Australian Rugby Star Jarryd Hayne Chases his NFL Dream

mj-618_348_jerryd-hayne
 Michael Zagaris / Getty Images

A year ago, Reggie Bush watched a tape of an Australian rugby player and liked what he saw. "He actually looks like an NFL running back," the Heisman winner and Super Bowl champ told Daily Telegraph after watching film of Jarryd Hayne, who had just left Australia in pursuit of his dream of playing in the NFL. "Looks like he could come play with us tomorrow."

Tomorrow has turned into today. Bush is now the starting running back and punt returner in San Francisco 49ers camp, and Hayne, a rookie, is trying to fight his way up the depth chart for a piece of both jobs.

While the 49ers lost popular and promising players during the offseason through surprising retirements and off-season moves, they are hoping to have added one from a faraway place. The team has actually had some success in importing players in the past. Defensive lineman Lawrence Okoye, a former British discus competitor and rugby player, is going into his third season.

But the 27-year-old Hayne, who signed a three-year deal this offseason, was preparing to practice in pads for the first time this week as he learns a new game in a new place. Still, the early reports were the 6-foot-2, 220-pound Hayne has not looked out of place with the 49ers, despite his upright running style that was developed playing rugby.

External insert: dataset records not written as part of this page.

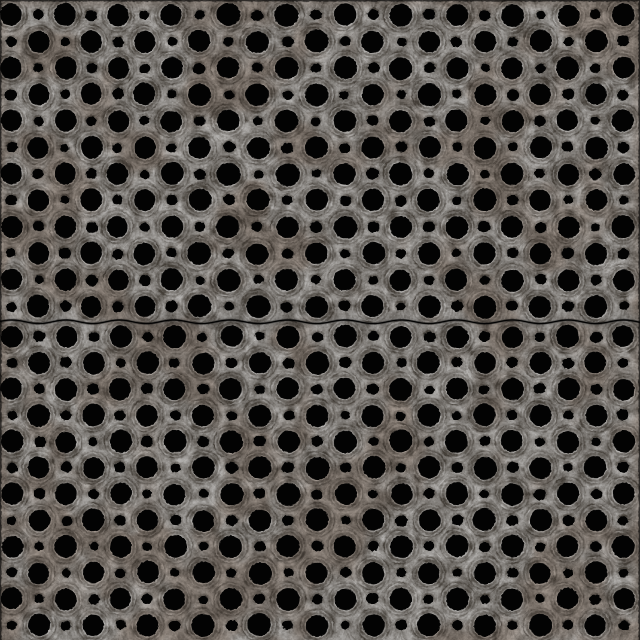
Give the GLSL for this texture, as a three.js fragment shader.

```glsl
// Two worn cast-metal grates, one above the other, each 23 columns by 12 rows.
// Large collared holes and small drain holes alternate like a checkerboard;
// distances to the nearest holes shape the collars, noise adds scuffs and rust.

varying vec2 vUv;

const float COLUMNS = 23.0;
const float ROWS = 12.0;              // rows in each panel
const float FIRST_COLUMN = 0.0195;    // centre of the leftmost holes
const float COLUMN_PITCH = 0.0434;
const vec2 FIRST_ROW = vec2(0.9766, 0.4740);   // upper, lower panel
const vec2 ROW_PITCH = vec2(0.0414, 0.0410);
const vec2 COLUMN_DRIFT = vec2(0.27, 0.15);    // casting distortion, in cells
const float SEAM_Y = 0.4972;
const float SEAM_WAVE = 0.0028;
const float BIG_RADIUS = 0.0172;
const float SMALL_RADIUS = 0.0086;
const float JITTER = 0.0026;
const float SOFT = 0.0011;            // edge smoothing
const vec3 HOLE = vec3(0.010, 0.010, 0.010);
const vec3 METAL_DARK = vec3(0.270, 0.250, 0.225);
const vec3 METAL_LIGHT = vec3(0.700, 0.692, 0.682);
const vec3 RUST = vec3(0.390, 0.340, 0.300);

float hash(vec2 p) {
  return fract(sin(dot(p, vec2(127.1, 311.7))) * 43758.5);
}

float noise(vec2 p) {
  vec2 i = floor(p), f = fract(p);
  f = f * f * (3.0 - 2.0 * f);
  return mix(mix(hash(i), hash(i + vec2(1.0, 0.0)), f.x),
             mix(hash(i + vec2(0.0, 1.0)), hash(i + 1.0), f.x), f.y);
}

float fbm(vec2 p) {
  float sum = 0.0, weight = 0.533;
  for (int i = 0; i < 4; i++) {
    sum += weight * noise(p);
    p = p * 2.03 + 17.3;
    weight *= 0.5;
  }
  return sum;
}

float band(float x, float centre, float width) {
  float t = (x - centre) / width;
  return exp(-t * t);
}

float columnAt(float x, float drift) {
  return (x - FIRST_COLUMN) / COLUMN_PITCH + drift * band(x, 0.28, 0.18);
}

void main() {
  vec2 uv = vUv;

  // Panel choice: the seam bends around the collars that meet it
  float seam = SEAM_Y + SEAM_WAVE * cos(3.14159 * columnAt(uv.x, 0.2));
  float lower = step(uv.y, seam);
  vec2 pitch = vec2(COLUMN_PITCH, mix(ROW_PITCH.x, ROW_PITCH.y, lower));
  float firstRow = mix(FIRST_ROW.x, FIRST_ROW.y, lower);
  float drift = mix(COLUMN_DRIFT.x, COLUMN_DRIFT.y, lower);
  vec2 cell = vec2(columnAt(uv.x, drift), (firstRow - uv.y) / pitch.y);

  // Nearest large and small hole
  float big = 1.0, small = 1.0, bigSeed = 0.0;
  vec2 bigOffset = vec2(1.0), smallOffset = vec2(1.0);
  for (int j = -1; j <= 1; j++) {
    for (int i = -1; i <= 1; i++) {
      vec2 id = floor(cell + 0.5) + vec2(float(i), float(j));
      if (id.x < 0.0 || id.y < 0.0 || id.x >= COLUMNS || id.y >= ROWS) continue;
      vec2 key = id + 40.0 * lower;
      float seed = hash(key + 3.7);
      vec2 shift = (vec2(hash(key), hash(key + 7.3)) - 0.5) * JITTER;
      vec2 offset = (cell - id) * pitch * vec2(1.0, -1.0) - shift;
      if (mod(id.x + id.y, 2.0) < 0.5) {
        float d = length(offset) - BIG_RADIUS * (0.96 + 0.08 * seed);
        if (d < big) { big = d; bigOffset = offset; bigSeed = seed; }
      } else {
        float d = length(offset * vec2(1.0, 1.1)) - SMALL_RADIUS * (0.82 + 0.32 * seed);
        if (d < small) { small = d; smallOffset = offset; }
      }
    }
  }
  float ragged = (noise(uv * 330.0) - 0.5) * 0.0019;
  big += ragged;
  small += ragged * 1.3;
  vec2 bigDir = bigOffset / max(length(bigOffset), 0.0001);
  vec2 smallDir = smallOffset / max(length(smallOffset), 0.0001);

  // Metal tone: blotches, grain and scuffs that curl round the collars
  float blotch = fbm(uv * 75.0);
  float grain = noise(uv * 430.0) - 0.5;
  float scuff = noise(bigDir * 3.0 + vec2(big * 420.0, bigSeed * 60.0));
  float tone = 0.47 + (blotch - 0.5) * 0.95 + grain * 0.22 + (scuff - 0.5) * 0.25;

  // Collar: bright lip, dull face, scuffed shoulder, dark crease, pale valley
  tone -= 0.17 * band(big, 0.0038, 0.0022);
  tone += 0.26 * band(big, 0.0010, 0.0011) * (0.7 - 0.5 * bigDir.y);
  tone += 0.20 * band(big, 0.0066, 0.0014) * scuff;
  tone -= 0.22 * band(big, 0.0088, 0.0013) * (1.2 - scuff);
  tone += 0.15 * smoothstep(0.009, 0.013, big);

  // Small holes: sunken edge with a lit lower lip
  tone -= 0.16 * band(small, 0.0012, 0.0022) * (1.0 + 1.2 * smallDir.y);
  vec3 color = mix(METAL_DARK, METAL_LIGHT, clamp(tone, 0.0, 1.0));

  // Rust stains, strongest at the rims and along a strip in the lower panel
  float stain = smoothstep(0.45, 0.72, fbm(uv * 13.0 + 5.0));
  stain += 0.45 * lower * band(uv.x, 0.232, 0.018);
  float edge = min(min(uv.x, 1.0 - uv.x), 1.0 - uv.y);
  stain += 0.7 * (1.0 - smoothstep(0.0, 0.022, edge));
  color = mix(color, RUST * (0.65 + 0.7 * tone), 0.55 * clamp(stain, 0.0, 1.0));

  // Holes, panel seam and outer border
  color = mix(HOLE, color, smoothstep(-SOFT, SOFT, min(big, small)));
  float gap = abs(uv.y - seam);
  color *= 1.0 - 0.82 * exp(-gap * gap / 0.0000025) - 0.16 * exp(-gap / 0.007);
  color *= mix(0.35, 1.0, smoothstep(0.0008, 0.0038, edge + ragged));
  gl_FragColor = vec4(max(color, HOLE), 1.0);
}
```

"It's going to take time," Hayne told reporters. "I'm sure there are going to be times when I get smashed because I'm running too upright. That's part of the learning curve. I don't have fear in that. I'd rather get hit hard and learn like that than beat around the bush. It's one way you learn from your mistakes." Spoken like a true Australian, a country known for its ruggedness and shark-punching surfers.

Despite the similarities between rugby, Australian Rules Football, and American Football, few Australians have made a successful leap to the NFL. Even fewer players have done it at a skill position like running back. The majority of Aussies to make the league have done so as punters, such as Brad Wing, who played for the Steelers last year and became the first Australian to throw for points when he tossed a two-point conversion off a botched snap.

Darren Bennett is considered the most successful Australian import, and was named to the NFL's all-decade team of the 1990s. He helped introduce the drop punt in pooch-punt situations, and in 2012 was named to the San Diego Chargers Hall of Fame.

Other notable Australian imports include punter Sav Rocca, who was the oldest rookie in NFL history when he broke in with the Eagles as a 33-year-old. Rocca broke the record, previously held by 31-year-old Ben Graham, who was signed by the Jets in 2005 and went on to become the first Australian to play in a Super Bowl with the Cardinals in 2009.

Matt McBriar was another outstanding Australian punter who made two Pro Bowls with the Dallas Cowboys and played in 141 NFL games.


Punter David Lonie played only eight games for the Packers before he hurt his ankle in 2007. In 2010, punter Chris Bryan played four games for Tampa Bay before he was released, which is a lot farther than a lot of other Australian hopefuls got in their journey to the NFL.

While most Aussies come to the NFL as punters, defensive end, and tight end, Colin Scotts was the first to receive a football scholarship (Hawaii) and be drafted into the NFL. He became the second Australian to play in the NFL, and logged seven games for the Cardinals in 1987.

Now Hayne is trying to become the latest Aussie import to dress for an NFL team. And it will likely hinge on how well he spells the oft-injured Bush this summer.